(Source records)
== == ==
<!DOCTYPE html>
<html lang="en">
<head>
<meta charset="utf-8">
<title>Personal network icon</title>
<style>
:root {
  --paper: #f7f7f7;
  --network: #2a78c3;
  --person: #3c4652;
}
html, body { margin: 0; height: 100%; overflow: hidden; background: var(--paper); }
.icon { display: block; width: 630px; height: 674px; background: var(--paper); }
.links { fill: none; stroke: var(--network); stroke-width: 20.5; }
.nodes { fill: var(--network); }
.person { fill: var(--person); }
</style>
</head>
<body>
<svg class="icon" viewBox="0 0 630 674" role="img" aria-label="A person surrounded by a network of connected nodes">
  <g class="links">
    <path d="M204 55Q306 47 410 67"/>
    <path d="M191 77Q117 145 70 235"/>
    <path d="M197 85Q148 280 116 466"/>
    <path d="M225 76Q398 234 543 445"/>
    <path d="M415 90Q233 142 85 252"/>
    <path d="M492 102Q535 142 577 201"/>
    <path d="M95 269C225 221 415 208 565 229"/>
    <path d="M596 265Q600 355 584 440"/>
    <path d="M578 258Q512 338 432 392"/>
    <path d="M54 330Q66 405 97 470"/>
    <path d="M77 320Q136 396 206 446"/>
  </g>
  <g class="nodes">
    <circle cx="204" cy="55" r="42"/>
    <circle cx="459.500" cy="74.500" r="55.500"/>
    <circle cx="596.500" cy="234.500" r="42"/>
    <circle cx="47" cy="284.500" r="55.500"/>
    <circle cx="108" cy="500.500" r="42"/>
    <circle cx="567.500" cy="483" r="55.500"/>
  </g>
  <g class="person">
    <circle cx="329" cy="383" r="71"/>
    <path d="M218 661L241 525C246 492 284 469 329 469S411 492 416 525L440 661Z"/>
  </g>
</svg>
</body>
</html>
== == ==
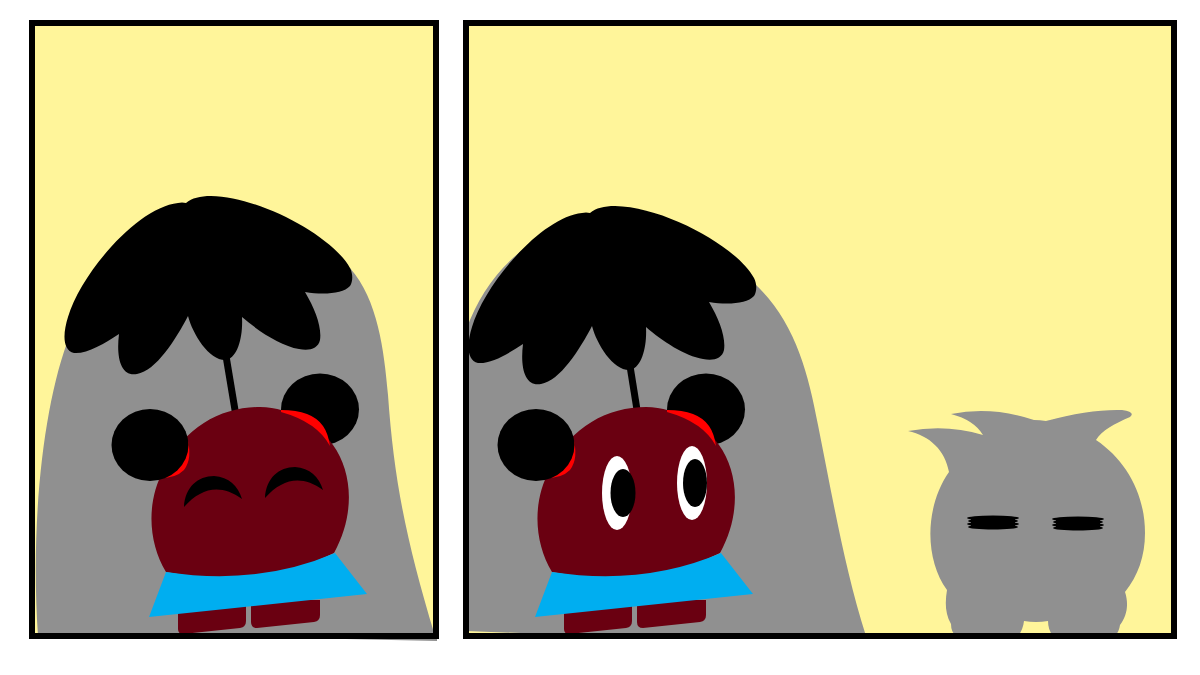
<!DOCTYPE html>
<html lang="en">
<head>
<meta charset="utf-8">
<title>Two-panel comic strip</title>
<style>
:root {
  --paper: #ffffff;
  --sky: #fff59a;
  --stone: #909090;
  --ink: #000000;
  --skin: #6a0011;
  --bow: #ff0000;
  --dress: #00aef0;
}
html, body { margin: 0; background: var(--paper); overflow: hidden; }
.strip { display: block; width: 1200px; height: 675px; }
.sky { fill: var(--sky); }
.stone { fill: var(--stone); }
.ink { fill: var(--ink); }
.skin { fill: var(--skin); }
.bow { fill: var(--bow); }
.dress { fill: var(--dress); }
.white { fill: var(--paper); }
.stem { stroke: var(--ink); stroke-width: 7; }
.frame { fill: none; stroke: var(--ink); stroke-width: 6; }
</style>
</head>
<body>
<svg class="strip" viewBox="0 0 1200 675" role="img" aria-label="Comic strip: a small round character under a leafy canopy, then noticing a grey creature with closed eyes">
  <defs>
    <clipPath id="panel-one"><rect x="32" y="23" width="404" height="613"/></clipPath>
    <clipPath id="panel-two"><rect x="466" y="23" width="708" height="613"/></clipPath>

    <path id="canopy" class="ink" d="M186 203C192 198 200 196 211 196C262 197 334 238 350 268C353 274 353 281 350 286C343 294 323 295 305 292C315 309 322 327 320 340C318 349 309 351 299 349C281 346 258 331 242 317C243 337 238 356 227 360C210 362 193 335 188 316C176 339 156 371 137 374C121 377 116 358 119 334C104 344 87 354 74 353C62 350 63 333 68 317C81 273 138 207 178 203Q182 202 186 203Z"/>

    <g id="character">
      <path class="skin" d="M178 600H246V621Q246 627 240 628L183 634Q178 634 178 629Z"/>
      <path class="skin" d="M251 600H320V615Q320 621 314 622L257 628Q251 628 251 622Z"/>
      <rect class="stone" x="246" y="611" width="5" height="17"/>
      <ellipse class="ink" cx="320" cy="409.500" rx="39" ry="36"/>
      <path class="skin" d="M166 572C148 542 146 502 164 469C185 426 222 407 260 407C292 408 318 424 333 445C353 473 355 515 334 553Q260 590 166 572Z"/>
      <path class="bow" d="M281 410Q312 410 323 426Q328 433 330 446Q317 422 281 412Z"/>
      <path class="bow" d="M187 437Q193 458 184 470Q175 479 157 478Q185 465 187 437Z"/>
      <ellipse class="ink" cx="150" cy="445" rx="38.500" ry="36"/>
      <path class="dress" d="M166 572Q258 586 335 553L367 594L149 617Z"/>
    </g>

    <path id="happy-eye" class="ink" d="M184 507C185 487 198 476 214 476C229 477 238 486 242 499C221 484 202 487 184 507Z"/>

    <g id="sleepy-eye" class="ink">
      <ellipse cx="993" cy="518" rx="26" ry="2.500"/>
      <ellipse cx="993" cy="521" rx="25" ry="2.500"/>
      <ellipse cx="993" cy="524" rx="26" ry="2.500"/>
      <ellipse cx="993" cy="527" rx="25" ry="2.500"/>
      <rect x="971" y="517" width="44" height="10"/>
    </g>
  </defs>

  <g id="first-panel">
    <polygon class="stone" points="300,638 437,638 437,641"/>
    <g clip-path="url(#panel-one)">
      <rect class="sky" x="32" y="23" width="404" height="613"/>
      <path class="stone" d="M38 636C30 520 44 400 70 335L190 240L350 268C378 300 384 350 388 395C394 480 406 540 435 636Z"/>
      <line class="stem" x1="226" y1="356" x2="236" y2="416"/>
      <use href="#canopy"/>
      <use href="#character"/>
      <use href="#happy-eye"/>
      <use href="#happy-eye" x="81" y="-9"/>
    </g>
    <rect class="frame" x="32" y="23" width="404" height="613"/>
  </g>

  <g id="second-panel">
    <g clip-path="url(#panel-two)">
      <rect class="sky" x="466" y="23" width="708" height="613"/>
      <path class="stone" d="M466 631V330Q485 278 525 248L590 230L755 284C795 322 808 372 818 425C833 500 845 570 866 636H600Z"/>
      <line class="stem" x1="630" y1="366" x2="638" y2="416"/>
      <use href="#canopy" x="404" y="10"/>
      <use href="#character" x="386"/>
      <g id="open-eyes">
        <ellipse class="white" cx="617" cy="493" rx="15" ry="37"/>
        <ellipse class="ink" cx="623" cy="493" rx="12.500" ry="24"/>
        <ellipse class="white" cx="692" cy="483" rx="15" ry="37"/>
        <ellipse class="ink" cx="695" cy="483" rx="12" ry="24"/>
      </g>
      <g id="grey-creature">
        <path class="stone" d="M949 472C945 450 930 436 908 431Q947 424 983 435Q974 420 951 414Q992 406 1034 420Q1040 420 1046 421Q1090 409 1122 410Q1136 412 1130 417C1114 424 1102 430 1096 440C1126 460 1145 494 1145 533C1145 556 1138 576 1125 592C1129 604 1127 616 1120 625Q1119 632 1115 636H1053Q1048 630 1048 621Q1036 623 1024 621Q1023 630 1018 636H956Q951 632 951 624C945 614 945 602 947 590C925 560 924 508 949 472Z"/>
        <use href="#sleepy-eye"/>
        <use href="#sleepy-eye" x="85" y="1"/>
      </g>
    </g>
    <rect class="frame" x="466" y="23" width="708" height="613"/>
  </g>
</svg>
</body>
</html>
== == ==
• **Instructions to follow**
Go through the records above and copy every line with the word "href".

• **Solution to this task**
      <use href="#canopy"/>
      <use href="#character"/>
      <use href="#happy-eye"/>
      <use href="#happy-eye" x="81" y="-9"/>
      <use href="#canopy" x="404" y="10"/>
      <use href="#character" x="386"/>
        <use href="#sleepy-eye"/>
        <use href="#sleepy-eye" x="85" y="1"/>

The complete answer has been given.